Posted: 22 May 2014 Last revised: 24 May 2014
Date Written: August 18, 2011
This paper studies the effect of political elite's career incentive on China's trade policy formation. The conventional wisdom in both the China field and the political economy literature predicts that trade policy rents tend to be doled out by leaders to those political elite who enjoy close political relationship such as factional ties with them. This view, however, fails to appreciate analytically that, in a highly institutionalized autocratic state like China, in addition to giving out policy favors, autocratic leaders also enjoy access to another source of rents, promotion in authoritarian institutions. In other words, instead of viewing political elite's policy preferences from a static perspective (as suggested by the standard fragmented authoritarian framework), we should adopt a dynamic interpretation where autocratic leaders can change the policy preferences of their selectorate by offering them promotion opportunities within the authoritarian hierarchy as long as they can credibly commit to these political promises. We therefore hypothesize that sectoral political elite's decisions to lobby for trade policy favors are determined by the credibility of leaders' promotion promises. When the top leaders are able to make credible commitments to their promises, political elite will then cooperate with them and choose not to engage in lobbying activities. By contrary, if the former fail to do so, then the latter will act according to their own sectoral interests. This study tests this idea with a completely new dataset with 66 sectors between 1998 and 2009, and, in particular, a new political variable capturing political elite's promotion expectations and leaders' credibility is used to identify the effect of career incentive on China's trade policy determination. We choose a panel data endogenous switching regression model to test this long-run model from the endogenous lobby formation process to the endogenous determination of China's tariff policy, and the estimated structural parameters also support the idea that it is less likely for a sector with higher promotion expectation score to get organized and political organization has a causal impact on China's tariff patterns.
Keywords: Career Effect, China's Trade Policy, Commitment Problem, Lobbying

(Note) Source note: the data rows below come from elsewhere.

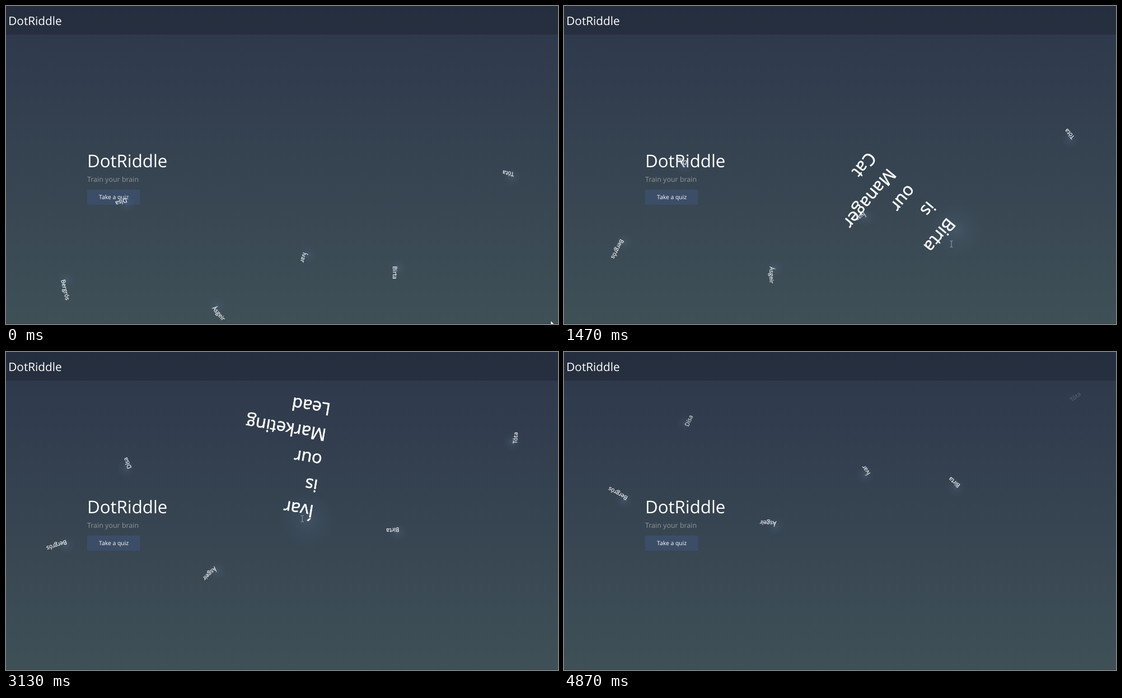
Recreate the animation shown at these times as an HTML page. Size 986x568 px, loop 4940 ms.

```html
<!DOCTYPE html>
<html lang="en">
<head>
<meta charset="utf-8">
<title>DotRiddle</title>
<style>
  html, body { margin: 0; width: 100%; height: 100%; overflow: hidden; background: #2d374b; }
  svg { display: block; width: 986px; height: 568px; }
  text { font-family: "Open Sans", "Noto Sans", sans-serif; fill: #fff; text-rendering: geometricPrecision; }
  .floater text, .button { font-size: 10.4px; }
  .floater text { stroke: #fff; stroke-width: .2px; vector-effect: non-scaling-stroke; }
</style>
</head>
<body>
<svg id="stage" viewBox="0 0 986 568">
  <defs>
    <linearGradient id="sky" x2="0" y2="1">
      <stop stop-color="#2d374b"/>
      <stop offset="1" stop-color="#3f5057"/>
    </linearGradient>
    <radialGradient id="glow">
      <stop stop-color="#5a6c86" stop-opacity=".36"/>
      <stop offset=".4" stop-color="#4e647f" stop-opacity=".18"/>
      <stop offset="1" stop-color="#46607e" stop-opacity="0"/>
    </radialGradient>
  </defs>
  <rect width="986" height="568" fill="url(#sky)"/>
  <rect width="986" height="51" fill="#000" opacity=".17"/>
  <rect y="567" width="986" height="1" fill="#364248"/>
  <text x="4.2" y="33.6" font-size="20.8">DotRiddle</text>
  <text x="145" y="288" font-size="31.2">DotRiddle</text>
  <text x="145" y="313.6" font-size="12.48" style="fill:#8e9599">Train your brain</text>
  <rect x="145" y="328" width="94.5" height="27" rx="1" fill="#3c4d67"/>
  <text class="button" x="166" y="345.3">Take a quiz</text>
  <g id="floaters"></g>
  <path id="arrow" d="M0 0V9.8L2.3 7.8 3.8 11.2 5.4 10.5 4 7.2H7Z" fill="#fff" stroke="#1c232c" stroke-width=".6"/>
  <path id="beam" d="M-2.5-5.5H-.5L0-5 .5-5.5H2.5M0-5V5M-2.5 5.5H-.5L0 5 .5 5.5H2.5" fill="none" stroke="#a9b0b6" stroke-width=".9"/>
</svg>
<script>
const LOOP = 4940, TICK = 1000 / 15, LAST_TICK = 73;
const RISE = 46.2, SPIN = 27;          // px and degrees per second
const TEXT_X = -2.7, TEXT_Y = 9.1, LINE = 15.6, GROW_MS = 1000;

// x and y of the pivot and the angle at the start; hover = [enter, leave] in ms
const people = [
  { name: 'Tóta', x: 904, y: 305.5, angle: 189 },
  { name: 'Dísa', x: 215, y: 352.5, angle: 161.6 },
  { name: 'Ívar', x: 538.5, y: 444.4, angle: 104.8, role: 'is our Marketing Lead', hover: [2315, 3460] },
  { name: 'Birta', x: 700.2, y: 467.5, angle: 90.1, role: 'is our Manager Cat', hover: [675, 1670] },
  { name: 'Bergrós', x: 107.7, y: 490, angle: 77 },
  { name: 'Ásgeir', x: 376.5, y: 536, angle: 51 }
];

// time, x, y
const pointerPath = [
  [0, 973, 562], [200, 900, 525], [530, 735, 455], [800, 692, 428], [1500, 692, 425],
  [1700, 645, 418], [1930, 536, 403], [2130, 531, 350], [2315, 530, 320], [2670, 530, 308],
  [3300, 529, 294], [3600, 526, 285], [3800, 530, 310], [4270, 560, 548], [4400, 565, 590], [4940, 565, 590]
];

const byId = id => document.getElementById(id);
const clamp = v => Math.min(1, Math.max(0, v));

function add(parent, tag, attrs, content = '') {
  const el = document.createElementNS(parent.namespaceURI, tag);
  for (const key in attrs) el.setAttribute(key, attrs[key]);
  el.textContent = content;
  return parent.appendChild(el);
}

// cubic-bezier(.25, .1, .25, 1)
function ease(u) {
  u = clamp(u);
  const curve = (a, b, s) => 3 * a * s * (1 - s) ** 2 + 3 * b * s * s * (1 - s) + s ** 3;
  let lo = 0, hi = 1;
  for (let i = 0; i < 24; i++) {
    const mid = (lo + hi) / 2;
    if (curve(.25, .25, mid) < u) lo = mid; else hi = mid;
  }
  return curve(.1, 1, lo);
}

for (const p of people) {
  p.el = add(byId('floaters'), 'g', { class: 'floater' });
  add(p.el, 'circle', { r: 17, fill: 'url(#glow)' });
  const addLine = (word, i) => add(p.el, 'text', { x: TEXT_X, y: TEXT_Y + LINE * i }, word);
  addLine(p.name, 0);
  p.words = (p.role ? p.role.split(' ') : []).map((word, i) => addLine(word, i + 1));
}

function growth([enter, leave], t) {
  return ease((t - enter) / GROW_MS) - ease((t - leave) / GROW_MS);
}

function drawPerson(p, t) {
  const y = p.y - RISE * t / 1000;
  const angle = p.angle + SPIN * t / 1000;
  const grown = p.hover ? growth(p.hover, t) : 0;
  p.el.setAttribute('transform', `translate(${p.x} ${y}) rotate(${angle}) scale(${1 + 2 * grown})`);
  p.el.setAttribute('opacity', clamp((y - 66) / 76));
  p.words.forEach(word => word.setAttribute('opacity', clamp(grown * 1.06)));
}

function drawPointer(t) {
  const i = pointerPath.findIndex(stop => stop[0] > t);
  const [t0, x0, y0] = pointerPath[i - 1], [t1, x1, y1] = pointerPath[i];
  const u = (t - t0) / (t1 - t0);
  const overText = people.some(p => p.hover && t >= p.hover[0] && t < p.hover[1]);
  const place = `translate(${x0 + (x1 - x0) * u} ${y0 + (y1 - y0) * u})`;
  for (const [id, shown] of [['arrow', !overText], ['beam', overText]]) {
    byId(id).setAttribute('transform', place);
    byId(id).setAttribute('visibility', shown ? 'visible' : 'hidden');
  }
}

const start = performance.now();
function draw() {
  const elapsed = Math.max(0, performance.now() - start) % LOOP;
  const t = Math.min(LAST_TICK, Math.floor((elapsed + 5) / TICK)) * TICK;
  people.forEach(p => drawPerson(p, t));
  drawPointer(t);
  requestAnimationFrame(draw);
}
draw();
</script>
</body>
</html>
```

Suggested Citation: Suggested Citation
Tung, Hans Hanpu, Dynamic Career Incentive Versus Policy Rent-Seeking in Institutionalized Authoritarian Regimes: Testing a Long-Run Model of Trade Policy Determination in China (August 18, 2011). APSA 2011 Annual Meeting Paper; Emerging Markets Finance and Trade, Forthcoming; APSA 2011 Annual Meeting Paper. Available at SSRN: https://ssrn.com/abstract=1900644